John Beeden completes Pacific Ocean solo journey
Spent 209 days at sea after leaving San Francisco in June
British adventurer John Beeden on Sunday became the first person to row solo non-stop from North America to the Australian mainland, local media reported.
Beeden, 53, rowed more than 7,400 nautical miles across the Pacific Ocean, after leaving San Francisco in his six-metre boat "Socks" on June 1 this year.
He had been rowing for up to 15 hours a day, local media said.
Arrived at 10am local time.
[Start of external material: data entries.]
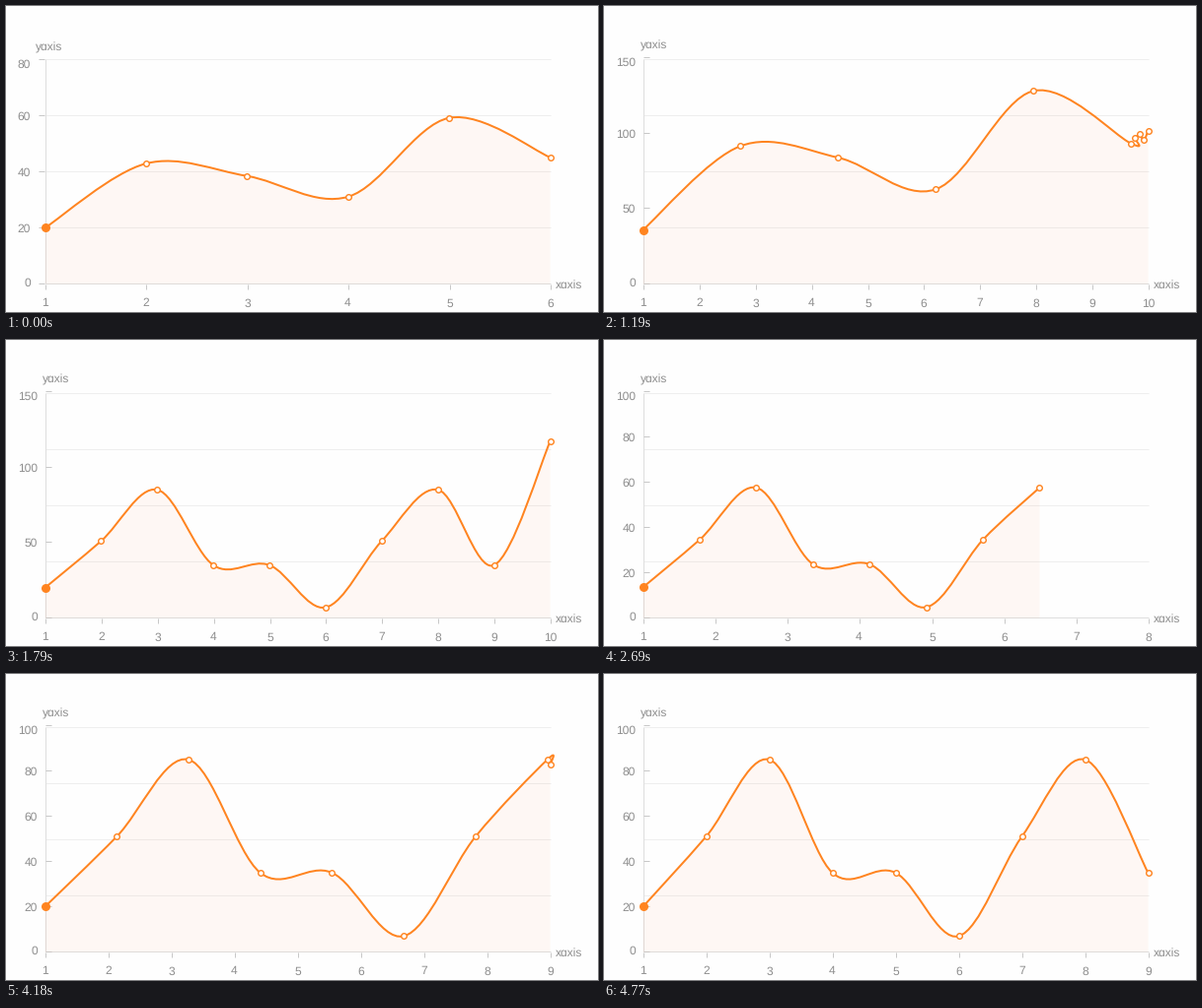
These frames come from a looping animation (600x311 px, 5.35 s). A matplotlib script:

```python
import numpy as np
import matplotlib.pyplot as plt
from matplotlib.animation import FuncAnimation
from matplotlib.path import Path
from matplotlib.patches import PathPatch

W, H, DPI = 600, 311, 100
PX = 72 / DPI                       # points per pixel
LOOP, STEP = 5350, 10               # ms
LEFT, RIGHT, BASE = 40, 552, 283

ORANGE, TEXT = "#ff8420", "#8e8e8e"
GRID, AXIS, TICK = "#eeeeee", "#dedede", "#c8c8c8"

WAVE = [20, 51, 85, 35, 35, 7, 51, 85, 35, 117]

# values, axis maximum, label step, axis top, axis title and label shift
CHARTS = [
    ([20, 51, 45, 35, 73, 54], 80, 20, 55, 0),
    (WAVE, 150, 50, 53, 7),
    (WAVE[:8], 100, 20, 53, 7),
    (WAVE[:9], 100, 20, 53, 7),
]

# chart, progress at the first step, times of the steps; linear tween
PHASES = [
    (0, 0.74, [0, 150]),
    (1, 0.077, [1190, 1340, 1490, 1640, 1790]),
    (2, 0.033, [2690, 2840, 2980, 3130, 3280]),
    (3, 0.045, [4180, 4330, 4480, 4620, 4770]),
]
TWEEN_STEP = 0.3

plt.rcParams["font.family"] = "Liberation Sans"
plt.rcParams["text.hinting"] = "none"
fig = plt.figure(figsize=(W / DPI, H / DPI), dpi=DPI, facecolor="#fefefe")
ax = fig.add_axes([0, 0, 1, 1])
# whole coordinates fall on pixel centres, counted from 1
ax.set_xlim(0.5, W + 0.5)
ax.set_ylim(H + 0.5, 0.5)
ax.axis("off")


def rule(x0, y0, x1, y1, color, z=1):
    return ax.plot([x0, x1], [y0, y1], color=color, lw=PX, zorder=z,
                   solid_capstyle="butt")[0]


def label(x, y, s, align="center"):
    return ax.text(x, y, s, ha=align, va="baseline", color=TEXT,
                   fontsize=12 * PX, zorder=2)


def points(values, peak, top):
    xs = np.linspace(LEFT, RIGHT, len(values))
    ys = BASE - np.array(values) * (BASE - top) / peak
    return np.column_stack([xs, ys])


def build_axes(values, peak, step, top, shift):
    """Ticks and labels that belong to one chart."""
    parts = [label(30 + shift, 46 - 2 * (shift > 0), "y\u0251xis", "left")]
    tick_x = 34 + shift
    for v in range(0, peak + 1, step):
        y = round(BASE - v * (BASE - top) / peak)
        nudge = -2 if v == 0 else 4 if v == peak else 0
        parts.append(rule(tick_x - 0.5, y, tick_x + 5, y, TICK))
        parts.append(label(25.5 + shift, y + nudge + 4, str(v), "right"))
    for i, x in enumerate(np.linspace(LEFT, RIGHT, len(values))):
        x = round(x)
        parts.append(rule(x, BASE + 0.5, x, BASE + 6, TICK))
        parts.append(label(x, 306, str(i + 1)))
    return parts


def smooth(p):
    """Cardinal spline through p as Bezier vertices."""
    padded = np.vstack([p[:1], p, p[-1:]])
    handle = (padded[2:] - padded[:-2]) / 6
    verts = [p[0]]
    for i in range(len(p) - 1):
        verts += [p[i] + handle[i], p[i + 1] - handle[i + 1], p[i + 1]]
    return np.array(verts)


for y in (55, 112, 169, 226):
    rule(LEFT, y, RIGHT + 0.5, y, GRID)
rule(LEFT, 55, LEFT, BASE, AXIS)
rule(LEFT, BASE, RIGHT + 0.5, BASE, AXIS)
label(557, 287, "x\u0251xis", "left")

axes_parts = [build_axes(*c) for c in CHARTS]
targets = [points(v, peak, top) for v, peak, _, top, _ in CHARTS]

empty = Path([(LEFT, BASE), (RIGHT, BASE)])
area = ax.add_patch(PathPatch(empty, fc="#ff8040", alpha=0.05, lw=0, zorder=3))
curve = ax.add_patch(PathPatch(empty, fc="none", ec=ORANGE, lw=2 * PX,
                               capstyle="butt", joinstyle="round", zorder=4))
rings, = ax.plot([], [], "o", ms=5.6 * PX, mfc="white", mec=ORANGE,
                 mew=1.4 * PX, zorder=5)
dot, = ax.plot([], [], "o", ms=9 * PX, color=ORANGE, mew=0, zorder=6)
for marks in (rings, dot):
    marks.set_snap(False)


def start_points(chart):
    """Where each point of a chart sets out from."""
    goal = targets[chart]
    if chart == 0:
        return np.column_stack([goal[:, 0], np.full(len(goal), goal[0, 1])])
    prev = targets[chart - 1]
    return prev[np.minimum(np.arange(len(goal)), len(prev) - 1)]


def state(ms):
    chart, first, times = [p for p in PHASES if p[2][0] <= ms][-1]
    done = sum(t <= ms for t in times)
    if done == len(times):
        return chart, 1.0
    return chart, first + TWEEN_STEP * (done - 1)


def update(i):
    chart, t = state(i * STEP)
    for k, parts in enumerate(axes_parts):
        for part in parts:
            part.set_visible(k == chart)

    a = start_points(chart)
    p = a + (targets[chart] - a) * t
    verts = smooth(p)
    codes = [Path.MOVETO] + [Path.CURVE4] * (len(verts) - 1)
    curve.set_path(Path(verts, codes))
    floor = [(p[-1, 0], BASE), (p[0, 0], BASE), p[0]]
    area.set_path(Path(np.vstack([verts, floor]),
                       codes + [Path.LINETO] * 2 + [Path.CLOSEPOLY]))
    rings.set_data(p[1:, 0], p[1:, 1])
    dot.set_data(p[:1, 0], p[:1, 1])
    return area, curve, rings, dot


anim = FuncAnimation(fig, update, frames=LOOP // STEP, interval=STEP,
                     repeat=True, repeat_delay=0, blit=False)
plt.show()
```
Happy to be on land have some ginger nuts. <a href="https://twitter.com/hashtag/solopacificrow?src=hash">#solopacificrow</a> <a href="https://twitter.com/hashtag/adventure?src=hash">#adventure</a> <a href="https://twitter.com/hashtag/cairns?src=hash">#cairns</a> <a href="https://twitter.com/hashtag/australia?src=hash">#australia</a> <a href="https://t.co/3tdDfrK5Lc">pic.twitter.com/3tdDfrK5Lc</a>—@solopacificrow
Beeden, who hails from Sheffield, England, and has called Burlington, Ont., home since 2004, was greeted by his Canadian wife Cheryl, two teenage daughters and a crowd who had gathered on the dock in Cairns, in far north Queensland.
He was immediately greeted by Australian customs officials after stepping onto dry land after 209 days at sea, according to local media.
Beeden had previously rowed the Atlantic Ocean solo, before deciding to tackle the Pacific Ocean.
"About 14 and a half thousand kilometres — that's a long way. Only ever do it once in your life," he told the Australian Broadcasting Corporation.
Didn't think I could go on and had to dig deep and getting pushed back hundreds of miles that you have already rowed and you have to row it all again.- John Beeden
He had hoped to reach Australia by mid-November, but weather conditions blew out his estimated arrival by more than a month.
"Didn't think I could go on and had to dig deep and getting pushed back hundreds of miles that you have already rowed and you have to row it all again," he said.
Beeden's daughter steadied him and he said it felt strange to be on dry land again.
His wife Cheryl Beeden said he had had a tough journey, but that might not stop him from aiming for more records.
"I kind of think it's like childbirth because he says he's not going to get in another boat for awhile but I am sure in a couple of weeks he'll be having some other adventure and I will have to restrain him a little bit."
Beeden lost nearly 5 kilograms and said his running muscles had evaporated and changed to rowing muscles.